My model is a simple n hidden layers, in this test n=4, fully connected NN with Relu activation. This architecture works reasonably fine when cross-entropy is used as a loss function.

The figure below presents a gradient flow after one epoch. The value of validation loss approached 7e-12 and the validation accuracy is 50%.

I am using adam optimizer with lr=1e-4.

What do you think about my implementation of the Focal loss? Is it legit?

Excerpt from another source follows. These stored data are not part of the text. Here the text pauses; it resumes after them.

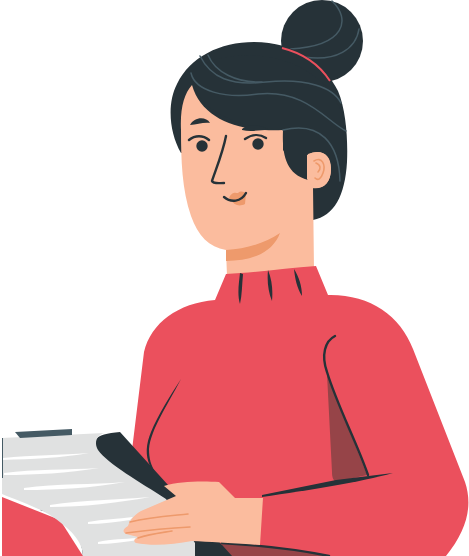
<!DOCTYPE html>
<html lang="en">
<head>
<meta charset="utf-8">
<title>Woman with clipboard</title>
<style>
:root {
  --ink: #263238;
  --strand: #455a64;
  --skin: #fbbc9e;
  --skin-shade: #ee9a6c;
  --sweater: #eb505d;
  --sweater-shade: #964448;
  --paper: #e0e1e1;
  --white: #fff;
}
html, body { margin: 0; background: var(--white); overflow: hidden; }
svg { display: block; width: 469px; height: 556px; }
.ink { fill: var(--ink); }
.skin { fill: var(--skin); }
.skin-shade { fill: var(--skin-shade); }
.sweater { fill: var(--sweater); }
.sweater-shade { fill: var(--sweater-shade); }
.paper { fill: var(--paper); }
.clip { fill: var(--strand); }
.line { fill: none; stroke: var(--ink); stroke-width: 2.4; stroke-linecap: round; stroke-linejoin: round; }
.strand { fill: none; stroke: var(--strand); stroke-width: 1.5; stroke-linecap: round; }
.crease { fill: none; stroke: var(--skin-shade); stroke-width: 1.6; stroke-linecap: round; }
.writing { fill: var(--white); }
</style>
</head>
<body>
<svg viewBox="0 0 469 556" role="img" aria-label="Woman in a red turtleneck writing on a clipboard">
  <g id="hair-back">
    <circle class="ink" cx="322" cy="41" r="41"/>
    <path class="strand" d="M332 1C351 19 346 46 290 49M359 29C356 49 336 62 304 57"/>
    <path class="ink" d="M181 153C169 132 167 103 177 84C190 57 220 42 254 42C295 42 325 64 338 91C346 110 348 139 347 162C345 196 334 216 313 220L280 150Z"/>
    <path d="M282 48C302 53 319 64 330 81" fill="none" stroke="var(--sweater)" stroke-width="2"/>
  </g>

  <g id="head">
    <path class="skin" d="M192 85C184 94 180 108 181 130C181 160 182 190 191 216C198 236 209 247 226 250L227 276L314 270L313 187C324 190 331 182 331 168C331 154 322 149 308 153V180L283 150V130C240 132 202 120 192 85Z"/>
    <path class="skin-shade" d="M226 250C246 249 265 243 280 233C273 252 253 261 226 261Z"/>
    <path class="ink" d="M190 73C194 107 230 127 283 130C282 153 285 174 308 180V154C320 149 330 153 331 168L340 181L346 130C341 90 306 57 250 55C225 55 203 61 190 73Z"/>
    <path class="skin" d="M307 155C321 148 331 154 331 169C331 183 323 190 312 188L307 179Z"/>
    <path class="crease" d="M314 161C322 156 326 165 323 173C321 179 318 181 315 178M316 163C321 165 321 169 318 172"/>
    <g id="hair-strands">
      <path class="strand" d="M191 73C195 91 225 99 258 94C306 89 327 122 346 131"/>
      <path class="strand" d="M200 56C211 78 231 86 266 82C306 78 333 87 341 103"/>
      <path class="strand" d="M208 55C215 72 236 83 262 82"/>
      <path class="strand" d="M283 130C320 121 339 143 340 181"/>
    </g>
  </g>

  <g id="face">
    <path class="ink" d="M190 125C194 117 206 116 210 123C203 122 197 125 190 125Z"/>
    <path class="ink" d="M242 129C249 123 262 125 269 130C260 130 250 132 242 130Z"/>
    <circle class="ink" cx="202" cy="146" r="5.7"/>
    <circle class="ink" cx="258" cy="144" r="5.7"/>
    <path class="line" d="M189 140C195 135 203 135 209 140M245 139C252 134 260 134 266 138"/>
    <path class="line" d="M226 136C223 152 216 169 212 181C213 184 219 183 224 183"/>
    <path class="skin-shade" d="M229 198C232 191 236 193 238 193C241 190 244 192 246 193L245 204C239 207 234 205 231 200Z"/>
    <path class="line" d="M224 197C231 203 241 202 246 193"/>
  </g>

  <g id="sweater">
    <path class="sweater" d="M226 274C254 273 286 268 316 266L328 295C369 294 400 315 413 349L465 482C473 506 467 530 446 556H190L132 450L144 352C151 323 178 303 215 300Z"/>
    <path class="ink" d="M240 273L243 274C242 285 242 295 240 304C237 294 239 283 240 273ZM268 270C272 280 273 290 272 301C268 291 267 281 268 270ZM294 269C299 277 302 286 302 296C297 288 295 279 294 269Z"/>
    <path class="sweater-shade" d="M327 374L367 475L336 482C333 480 332 477 332 472Z"/>
    <path class="line" d="M335 336C325 341 321 355 327 372C337 405 357 443 368 475"/>
    <path class="ink" d="M262 495L336 480L393 473C361 482 310 490 262 497Z"/>
    <path class="ink" d="M181 379C167 406 151 429 149 449C149 459 151 465 155 472L150 466C145 455 146 444 151 432C158 415 170 396 181 379Z"/>
    <path class="sweater-shade" d="M222 543C260 546 300 550 330 556H222Z"/>
    <path class="line" d="M222 543C255 545 300 550 329 556"/>
  </g>

  <g id="clipboard">
    <path class="sweater" d="M2 497L60 520L83 556H2Z"/>
    <path class="ink" d="M95 440C99 435 107 433 120 432L178 496L232 556H83C82 528 58 515 40 510L100 480Z"/>
    <path class="paper" d="M2 438L104 433C96 436 94 443 98 450C108 464 140 482 166 499L195 543V556H83C83 541 69 528 53 517C38 507 16 500 2 494Z"/>
    <path class="clip" d="M15 432L72 429V435L20 438Z"/>
    <path d="M2.5 438V478" fill="none" stroke="var(--strand)" stroke-width="1"/>
    <g id="writing-lines" class="writing">
      <path d="M3 458C32 455 61 455 89 453C61 458 32 459 3 460Z"/>
      <path d="M4 473C35 469 67 470 99 468C67 473 36 475 4 475Z"/>
      <path d="M24 488C58 483 92 485 125 482C92 488 58 490 24 490Z"/>
      <path d="M50 505C83 500 117 500 150 497C117 503 83 507 50 507Z"/>
      <path d="M88 522C103 519 118 519 133 517L130 520C116 522 102 524 88 524Z"/>
      <path d="M98 542C111 539 124 539 138 538V540C124 542 111 544 98 544Z"/>
    </g>
  </g>

  <g id="hand">
    <path class="skin" d="M164 486C180 481 203 481 219 482L235 498H263L260 545C230 543 210 542 192 541C172 545 151 546 136 543C133 541 134 539 138 537L126 534C122 532 123 529 128 526C130 520 134 515 141 511L176 496Z"/>
    <path class="crease" d="M130 522C150 517 168 516 188 514M126 533C148 530 168 528 190 527M138 538C150 534 160 533 172 531"/>
  </g>
</svg>
</body>
</html>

I am also using a class balanced sampler, therefore each batch contains an equal number of true and false examples.